I’ve been making a conscious decision to read books outside my usual genre recently. I read a crime novel (Christine Falls) and at the moment I’m reading a mass market thriller (Gone Girl). But when I saw the cover of Fallout in Berkelouw books a couple of months ago, I couldn’t resist. The cover promised 1970s London and is so close to the style of book I’m writing, I had to read it. Even better, the sales assistant gave Sadie Jones a ringing endorsement.
And I’ve discovered a new favourite author.
Fallout is the story of four young people trying to make it in the world of experimental theatre in 1970s London. In a chance meeting in his Lincolnshire village, Luke Kanowski meets the fiery Leigh Radley and Paul Driscoll on their way to meet a playwright. Its the impetus that Luke needs to escape his dull life in an office job and run away to London and immerse himself in the theatre world. He’s leaving behind a mother who has been in an asylum nearly all his life, and a father who is slowly drinking himself to death. Luke and Paul set up their own theatre company called Graft, while Luke secretly writes plays at night and Leigh works as a stage manager to pay the bills.
Luke and Paul are strongly attracted to Leigh, but its Paul she chooses when Luke rebuffs her.
Running parallel is the story of Nina Jacobs, a budding actress whose life will intersect with the other three in a dramatic way. She’s grown up with a mother who is a monster – a fading narcissistic actress who is now pinning her hopes on her daughter. A critical step is marrying her off to the successful and influential but cruel Tony Moore.
When Luke’s first play is critically acclaimed, its seems natural that Paul and his new theatre company will produce his second offering. But Luke has become entangled with Nina and the liaison will have huge ramifications for all of them.
There are so many things to love about this book. The characterisation is brilliant. Luke, Nina, Leigh and Paul are all convincingly portrayed and always consistent. Luke is emotionally stunted as a result of his neglected upbringing and the way he clings to Paul and Leigh in the flat they share as his replacement family is touching and believable. He beds lots of women but is unable to have a fulfilling relationship and the reader’s sympathy is with him all the way.
I read an interview with Sadie Jones talking about the character of Nina and how she created in Nina the kind of woman she really hates. But I felt sorry for Nina because her mother was so dreadful and even at her worst, I could not help but see what a tortured soul she is.
The period is brilliantly evoked, from the walks through dark streets during the power cuts, to the fears that the bomb has been dropped, the grimness of 1970s London is painted very subtly. Jones does well to drop in these details without straining, which I find a problem in some historical fiction. You can almost smell the beer wafting up the stairs of the pub theatre.

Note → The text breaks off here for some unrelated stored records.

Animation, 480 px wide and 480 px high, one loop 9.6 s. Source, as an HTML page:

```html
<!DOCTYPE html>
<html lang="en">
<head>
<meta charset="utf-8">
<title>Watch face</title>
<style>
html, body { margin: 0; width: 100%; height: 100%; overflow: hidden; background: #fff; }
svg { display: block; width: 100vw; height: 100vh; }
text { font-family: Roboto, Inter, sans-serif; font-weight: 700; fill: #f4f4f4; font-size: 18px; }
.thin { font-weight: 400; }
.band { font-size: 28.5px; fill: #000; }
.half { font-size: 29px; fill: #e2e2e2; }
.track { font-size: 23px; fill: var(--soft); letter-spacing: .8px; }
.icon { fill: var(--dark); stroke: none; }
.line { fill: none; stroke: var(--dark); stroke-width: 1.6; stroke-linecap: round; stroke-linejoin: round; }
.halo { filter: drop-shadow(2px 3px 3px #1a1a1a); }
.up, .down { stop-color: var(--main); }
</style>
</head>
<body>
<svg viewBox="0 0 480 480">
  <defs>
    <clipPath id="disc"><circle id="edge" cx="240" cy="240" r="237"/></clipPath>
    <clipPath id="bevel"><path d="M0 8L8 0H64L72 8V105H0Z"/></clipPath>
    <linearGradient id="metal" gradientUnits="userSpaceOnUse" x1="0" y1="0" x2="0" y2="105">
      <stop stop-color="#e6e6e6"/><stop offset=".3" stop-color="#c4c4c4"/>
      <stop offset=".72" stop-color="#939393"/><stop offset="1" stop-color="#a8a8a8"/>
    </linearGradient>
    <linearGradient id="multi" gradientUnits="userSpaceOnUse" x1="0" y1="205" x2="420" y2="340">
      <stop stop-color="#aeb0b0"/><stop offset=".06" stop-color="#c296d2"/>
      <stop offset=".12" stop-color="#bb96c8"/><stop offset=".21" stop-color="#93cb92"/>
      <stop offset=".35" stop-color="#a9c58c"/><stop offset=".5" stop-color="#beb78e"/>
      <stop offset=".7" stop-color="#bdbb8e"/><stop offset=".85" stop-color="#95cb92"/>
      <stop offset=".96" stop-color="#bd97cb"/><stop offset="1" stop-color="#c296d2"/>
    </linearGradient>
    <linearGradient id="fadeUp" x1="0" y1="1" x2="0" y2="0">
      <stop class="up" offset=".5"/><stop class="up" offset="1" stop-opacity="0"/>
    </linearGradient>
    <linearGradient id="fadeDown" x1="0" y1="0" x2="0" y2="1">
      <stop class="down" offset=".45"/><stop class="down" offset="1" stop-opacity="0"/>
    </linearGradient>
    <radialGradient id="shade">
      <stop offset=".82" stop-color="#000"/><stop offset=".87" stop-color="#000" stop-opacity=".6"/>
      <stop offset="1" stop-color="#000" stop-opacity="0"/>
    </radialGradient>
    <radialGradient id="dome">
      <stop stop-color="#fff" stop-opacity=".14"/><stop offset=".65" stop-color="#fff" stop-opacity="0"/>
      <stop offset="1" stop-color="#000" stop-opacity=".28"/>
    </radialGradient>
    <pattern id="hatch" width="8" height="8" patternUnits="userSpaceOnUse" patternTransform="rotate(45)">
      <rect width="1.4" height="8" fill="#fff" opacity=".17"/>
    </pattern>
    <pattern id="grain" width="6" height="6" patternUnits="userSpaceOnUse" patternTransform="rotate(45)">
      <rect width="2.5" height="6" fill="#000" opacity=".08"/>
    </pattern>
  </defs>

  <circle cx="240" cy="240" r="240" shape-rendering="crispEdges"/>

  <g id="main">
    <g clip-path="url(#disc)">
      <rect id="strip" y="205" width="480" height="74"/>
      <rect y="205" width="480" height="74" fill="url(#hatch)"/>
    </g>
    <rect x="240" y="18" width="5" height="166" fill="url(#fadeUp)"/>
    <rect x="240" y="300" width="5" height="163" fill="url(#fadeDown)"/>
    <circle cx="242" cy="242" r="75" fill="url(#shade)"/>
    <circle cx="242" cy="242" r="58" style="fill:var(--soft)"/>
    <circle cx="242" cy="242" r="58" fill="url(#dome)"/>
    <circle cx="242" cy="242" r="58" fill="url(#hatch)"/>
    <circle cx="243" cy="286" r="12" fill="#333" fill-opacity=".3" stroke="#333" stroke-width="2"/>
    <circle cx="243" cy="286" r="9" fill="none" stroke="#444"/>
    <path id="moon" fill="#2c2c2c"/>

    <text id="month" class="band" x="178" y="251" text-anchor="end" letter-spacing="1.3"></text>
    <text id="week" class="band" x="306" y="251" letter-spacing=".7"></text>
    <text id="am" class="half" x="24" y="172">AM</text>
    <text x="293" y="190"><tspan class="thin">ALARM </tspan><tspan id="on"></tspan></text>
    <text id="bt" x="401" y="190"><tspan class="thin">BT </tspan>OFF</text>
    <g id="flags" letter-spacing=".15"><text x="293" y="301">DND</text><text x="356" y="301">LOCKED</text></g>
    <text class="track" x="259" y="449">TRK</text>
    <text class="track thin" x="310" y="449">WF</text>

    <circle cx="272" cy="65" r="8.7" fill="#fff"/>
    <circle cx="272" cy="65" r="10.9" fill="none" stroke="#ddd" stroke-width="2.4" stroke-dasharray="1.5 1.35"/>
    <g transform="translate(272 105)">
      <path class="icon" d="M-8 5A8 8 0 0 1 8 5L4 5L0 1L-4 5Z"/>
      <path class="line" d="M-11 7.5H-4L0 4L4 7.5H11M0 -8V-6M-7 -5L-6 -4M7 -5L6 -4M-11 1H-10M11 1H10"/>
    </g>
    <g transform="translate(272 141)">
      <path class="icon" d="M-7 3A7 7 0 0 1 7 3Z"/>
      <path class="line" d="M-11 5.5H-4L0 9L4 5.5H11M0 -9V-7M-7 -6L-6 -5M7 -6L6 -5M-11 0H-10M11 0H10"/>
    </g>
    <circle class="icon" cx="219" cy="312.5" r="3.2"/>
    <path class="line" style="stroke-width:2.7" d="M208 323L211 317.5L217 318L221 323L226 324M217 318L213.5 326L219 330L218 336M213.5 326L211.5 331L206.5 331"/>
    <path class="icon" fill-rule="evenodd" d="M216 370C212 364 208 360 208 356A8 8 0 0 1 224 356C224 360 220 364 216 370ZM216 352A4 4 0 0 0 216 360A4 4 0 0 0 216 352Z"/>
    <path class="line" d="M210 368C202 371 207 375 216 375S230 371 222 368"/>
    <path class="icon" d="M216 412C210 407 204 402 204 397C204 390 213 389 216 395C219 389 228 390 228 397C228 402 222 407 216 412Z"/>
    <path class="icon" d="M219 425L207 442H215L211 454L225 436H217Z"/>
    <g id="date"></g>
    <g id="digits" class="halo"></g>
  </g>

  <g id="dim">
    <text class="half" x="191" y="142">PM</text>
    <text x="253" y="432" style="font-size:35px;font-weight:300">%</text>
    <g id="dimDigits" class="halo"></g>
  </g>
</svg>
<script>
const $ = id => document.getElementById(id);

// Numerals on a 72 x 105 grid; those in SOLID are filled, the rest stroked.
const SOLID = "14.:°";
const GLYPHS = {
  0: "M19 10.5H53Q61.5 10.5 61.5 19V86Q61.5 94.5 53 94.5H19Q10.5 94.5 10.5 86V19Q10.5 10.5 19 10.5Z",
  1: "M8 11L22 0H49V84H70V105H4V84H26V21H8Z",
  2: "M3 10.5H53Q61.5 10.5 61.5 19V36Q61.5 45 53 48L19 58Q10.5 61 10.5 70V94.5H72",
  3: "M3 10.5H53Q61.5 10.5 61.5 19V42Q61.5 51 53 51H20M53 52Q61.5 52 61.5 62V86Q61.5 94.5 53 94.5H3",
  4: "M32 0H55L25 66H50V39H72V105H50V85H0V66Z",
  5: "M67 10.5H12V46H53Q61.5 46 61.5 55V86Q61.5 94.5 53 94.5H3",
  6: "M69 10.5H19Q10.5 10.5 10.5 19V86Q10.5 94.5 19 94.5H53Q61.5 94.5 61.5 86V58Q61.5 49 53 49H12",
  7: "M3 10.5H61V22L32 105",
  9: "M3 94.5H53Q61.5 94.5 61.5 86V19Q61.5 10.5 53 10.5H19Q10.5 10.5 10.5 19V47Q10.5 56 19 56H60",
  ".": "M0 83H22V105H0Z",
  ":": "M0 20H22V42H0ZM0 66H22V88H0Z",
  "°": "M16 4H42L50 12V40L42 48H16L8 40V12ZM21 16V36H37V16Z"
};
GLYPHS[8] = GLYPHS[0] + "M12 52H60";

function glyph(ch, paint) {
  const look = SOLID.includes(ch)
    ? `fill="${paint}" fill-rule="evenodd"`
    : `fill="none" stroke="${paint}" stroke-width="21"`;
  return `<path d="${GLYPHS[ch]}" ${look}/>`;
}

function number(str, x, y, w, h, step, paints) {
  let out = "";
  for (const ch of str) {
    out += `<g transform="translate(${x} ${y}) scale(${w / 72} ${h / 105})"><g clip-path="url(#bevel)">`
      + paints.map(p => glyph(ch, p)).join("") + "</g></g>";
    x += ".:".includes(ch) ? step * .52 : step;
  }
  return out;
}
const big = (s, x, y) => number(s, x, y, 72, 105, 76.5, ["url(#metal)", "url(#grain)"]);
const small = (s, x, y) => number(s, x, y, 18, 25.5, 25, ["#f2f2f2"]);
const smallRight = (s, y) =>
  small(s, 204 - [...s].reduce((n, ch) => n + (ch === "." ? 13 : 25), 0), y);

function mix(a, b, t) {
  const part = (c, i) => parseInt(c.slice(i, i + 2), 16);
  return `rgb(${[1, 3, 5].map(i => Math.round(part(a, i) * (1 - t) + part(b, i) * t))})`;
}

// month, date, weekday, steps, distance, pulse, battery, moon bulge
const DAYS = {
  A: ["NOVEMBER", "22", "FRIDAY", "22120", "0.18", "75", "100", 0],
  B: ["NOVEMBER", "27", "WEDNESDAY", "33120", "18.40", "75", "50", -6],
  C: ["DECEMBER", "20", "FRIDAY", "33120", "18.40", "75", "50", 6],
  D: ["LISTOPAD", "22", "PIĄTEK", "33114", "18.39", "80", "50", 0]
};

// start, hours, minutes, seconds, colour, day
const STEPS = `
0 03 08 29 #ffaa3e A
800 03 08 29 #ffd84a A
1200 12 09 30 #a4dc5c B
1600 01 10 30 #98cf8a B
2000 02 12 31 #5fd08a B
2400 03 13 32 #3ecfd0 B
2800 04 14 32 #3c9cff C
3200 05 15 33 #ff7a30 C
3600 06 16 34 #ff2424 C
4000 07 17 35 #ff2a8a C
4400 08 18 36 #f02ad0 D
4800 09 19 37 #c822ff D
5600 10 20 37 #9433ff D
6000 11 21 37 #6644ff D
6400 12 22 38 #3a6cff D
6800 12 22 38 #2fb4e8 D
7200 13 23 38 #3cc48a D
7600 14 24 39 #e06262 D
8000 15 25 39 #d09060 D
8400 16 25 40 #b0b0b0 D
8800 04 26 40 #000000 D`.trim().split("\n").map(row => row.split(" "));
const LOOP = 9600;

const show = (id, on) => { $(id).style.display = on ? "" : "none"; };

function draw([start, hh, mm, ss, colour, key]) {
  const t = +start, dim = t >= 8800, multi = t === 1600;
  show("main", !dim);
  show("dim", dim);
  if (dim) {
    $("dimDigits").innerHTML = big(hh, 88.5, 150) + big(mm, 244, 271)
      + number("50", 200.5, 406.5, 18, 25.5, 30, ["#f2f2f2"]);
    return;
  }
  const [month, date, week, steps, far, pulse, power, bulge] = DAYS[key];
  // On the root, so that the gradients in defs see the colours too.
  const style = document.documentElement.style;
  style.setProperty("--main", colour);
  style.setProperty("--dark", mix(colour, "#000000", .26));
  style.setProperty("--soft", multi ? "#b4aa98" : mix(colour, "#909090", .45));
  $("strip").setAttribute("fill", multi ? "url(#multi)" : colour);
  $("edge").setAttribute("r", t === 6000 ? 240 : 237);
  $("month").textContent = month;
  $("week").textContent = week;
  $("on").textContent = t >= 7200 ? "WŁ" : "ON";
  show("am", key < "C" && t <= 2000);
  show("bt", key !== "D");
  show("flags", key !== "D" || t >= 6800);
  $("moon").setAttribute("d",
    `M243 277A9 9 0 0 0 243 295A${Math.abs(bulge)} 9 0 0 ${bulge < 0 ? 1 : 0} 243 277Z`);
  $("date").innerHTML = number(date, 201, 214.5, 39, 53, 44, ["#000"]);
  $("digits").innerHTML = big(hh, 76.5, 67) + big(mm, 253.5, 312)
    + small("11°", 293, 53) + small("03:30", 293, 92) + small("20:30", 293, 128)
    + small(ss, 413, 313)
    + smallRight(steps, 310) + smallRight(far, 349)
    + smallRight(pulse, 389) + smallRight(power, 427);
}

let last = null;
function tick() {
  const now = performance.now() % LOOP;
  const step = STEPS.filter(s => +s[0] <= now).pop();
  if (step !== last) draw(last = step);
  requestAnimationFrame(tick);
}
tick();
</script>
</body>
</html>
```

And there’s some outstanding writing – Luke seducing the au pair at a party, ‘and his thoughts were reduced gratefully to the heated maths of getting inside her clothes, taking up all of him in blessed focus’ and overcome with desire ‘burning and aching within and without from her imprint’.
The plot is not complex but evolves from the distinct failings of the characters and their obsessions. The climax and ending are really satisfying for this reason.
And that reminds me of an article I read recently on writing tips from Booker Prize winners. The one that stayed in my mind was from Arundhati Roy, the winner in 1997 for The God of Small Things.
She said “…the secret of the Great Stories is that they have no secrets….They don’t deceive you with thrills and trick endings. They don’t surprise you with the unforeseen…You know how they end, yet you listen as though you don’t.”
This is the best book I’ve read this year and I’ve already added Sadie Jones’ other books to my birthday wish list.